Oettinger warned that an overall agreement should not be expected “for several days.”
Russia had set a deadline for Ukraine to cover a debt Moscow puts at $4.5 billion or have its shipments end Wednesday.
Ukraine has refused to pay the gas bill in protest at Russia’s decision to nearly double its rates in the wake of the February ouster of Kiev’s Kremlin-friendly president after months of pro-EU protests.
Analysts had expected the two sides to agree to a new price of around $350 per thousand cubic meters of gas ― a sum about halfway between Russia’s old rate and the one set after the rise to power of the new pro-Western authorities.
But Kiev appears to be taking a hard-line position by demanding the same price Russia awarded the previous authorities.
The multipronged peace push by Poroshenko prompted only suspicion among the pro-Russia rebels in eastern Ukraine.
A top leader in the self-proclaimed “Donetsk People’s Republic” said the level of violence inflicted on the region made him doubt the real intention behind Poroshenko’s civilian corridors.
“We heard about this initiative but doubt it will come into force,” Donetsk “deputy governor” Andriy Purgin told Russia’s Interfax news agency.
The government’s assault ―dubbed an “antiterrorist operation” by Kiev, and a “punitive operation” by Moscow ― has gathered considerable momentum since Poroshenko’s May 25 election.
The fighting has engulfed two economically vital regions that are home to 7 million people and have extensive trade and cultural ties to Russia.
The battles are now primarily being waged along Ukraine’s border with Russia and outside Slaviansk ― a city of 120,000 that was the first of a dozen to fall under rebel command in early April.
A Ukrainian military source said that government forces had also successfully repelled a second attempt by guerrillas to seize the main airport in the neighboring region of Lugansk since the weekend.
But rights groups question whether Ukraine’s growing reliance on artillery fire in Slavyansk and neighboring towns was entirely justified.

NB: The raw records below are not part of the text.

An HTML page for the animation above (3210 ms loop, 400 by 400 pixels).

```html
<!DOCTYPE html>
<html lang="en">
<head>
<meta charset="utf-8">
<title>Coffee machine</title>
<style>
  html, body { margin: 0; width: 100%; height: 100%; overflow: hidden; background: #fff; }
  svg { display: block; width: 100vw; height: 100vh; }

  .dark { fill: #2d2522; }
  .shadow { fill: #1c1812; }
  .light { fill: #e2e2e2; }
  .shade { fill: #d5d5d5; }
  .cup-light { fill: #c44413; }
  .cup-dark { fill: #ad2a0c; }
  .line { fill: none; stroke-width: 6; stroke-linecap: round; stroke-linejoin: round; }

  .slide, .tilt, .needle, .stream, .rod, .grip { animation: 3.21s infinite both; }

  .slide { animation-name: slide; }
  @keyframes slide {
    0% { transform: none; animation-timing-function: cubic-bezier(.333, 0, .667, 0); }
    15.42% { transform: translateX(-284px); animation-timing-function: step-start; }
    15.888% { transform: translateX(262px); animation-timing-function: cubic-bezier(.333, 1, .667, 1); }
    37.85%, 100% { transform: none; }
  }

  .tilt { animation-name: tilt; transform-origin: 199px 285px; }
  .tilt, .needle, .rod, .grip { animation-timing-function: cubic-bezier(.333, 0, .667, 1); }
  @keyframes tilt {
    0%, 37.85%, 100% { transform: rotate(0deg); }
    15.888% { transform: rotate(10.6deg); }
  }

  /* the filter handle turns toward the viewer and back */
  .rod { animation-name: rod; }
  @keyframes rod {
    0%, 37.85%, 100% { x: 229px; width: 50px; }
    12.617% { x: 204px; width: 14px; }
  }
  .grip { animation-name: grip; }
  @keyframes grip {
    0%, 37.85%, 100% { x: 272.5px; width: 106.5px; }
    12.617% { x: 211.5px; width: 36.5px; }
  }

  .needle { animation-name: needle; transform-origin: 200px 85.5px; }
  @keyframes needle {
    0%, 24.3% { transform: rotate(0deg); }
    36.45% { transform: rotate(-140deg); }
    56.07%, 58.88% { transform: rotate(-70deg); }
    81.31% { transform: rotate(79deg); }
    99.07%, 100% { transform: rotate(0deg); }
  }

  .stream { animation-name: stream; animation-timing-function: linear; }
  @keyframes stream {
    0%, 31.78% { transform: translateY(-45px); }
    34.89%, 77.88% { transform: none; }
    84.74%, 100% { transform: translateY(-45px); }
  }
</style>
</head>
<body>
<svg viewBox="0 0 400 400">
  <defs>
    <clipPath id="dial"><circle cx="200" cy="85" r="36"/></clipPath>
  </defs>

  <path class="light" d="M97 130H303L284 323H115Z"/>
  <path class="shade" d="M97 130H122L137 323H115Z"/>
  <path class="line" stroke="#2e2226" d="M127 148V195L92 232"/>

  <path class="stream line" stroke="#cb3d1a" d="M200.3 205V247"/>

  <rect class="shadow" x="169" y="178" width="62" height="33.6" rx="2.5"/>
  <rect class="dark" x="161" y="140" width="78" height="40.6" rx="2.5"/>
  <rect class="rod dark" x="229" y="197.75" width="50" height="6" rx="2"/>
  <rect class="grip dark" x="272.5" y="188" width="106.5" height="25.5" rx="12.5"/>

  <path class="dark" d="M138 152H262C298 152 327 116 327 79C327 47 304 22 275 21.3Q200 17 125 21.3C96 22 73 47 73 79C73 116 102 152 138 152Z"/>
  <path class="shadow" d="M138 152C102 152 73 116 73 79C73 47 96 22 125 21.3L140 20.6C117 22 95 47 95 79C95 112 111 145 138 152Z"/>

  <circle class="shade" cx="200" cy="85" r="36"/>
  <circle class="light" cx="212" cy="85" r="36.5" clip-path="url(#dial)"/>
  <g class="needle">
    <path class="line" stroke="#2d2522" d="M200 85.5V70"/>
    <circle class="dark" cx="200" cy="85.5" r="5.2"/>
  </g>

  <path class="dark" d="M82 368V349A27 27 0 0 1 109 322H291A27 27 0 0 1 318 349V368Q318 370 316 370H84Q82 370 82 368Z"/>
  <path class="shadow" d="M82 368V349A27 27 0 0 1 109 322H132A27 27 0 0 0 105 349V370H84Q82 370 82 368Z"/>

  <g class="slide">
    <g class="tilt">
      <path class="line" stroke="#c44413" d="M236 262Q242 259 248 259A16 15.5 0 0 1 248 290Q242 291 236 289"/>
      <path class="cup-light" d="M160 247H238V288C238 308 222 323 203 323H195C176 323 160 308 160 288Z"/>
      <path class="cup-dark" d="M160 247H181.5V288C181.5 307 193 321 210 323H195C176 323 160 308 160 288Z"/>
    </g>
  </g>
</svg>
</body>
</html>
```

“Criminal conduct by the insurgents does not relieve the Ukrainian forces of their obligations to act in accordance with international law,” Human Rights Watch said in a letter to Poroshenko.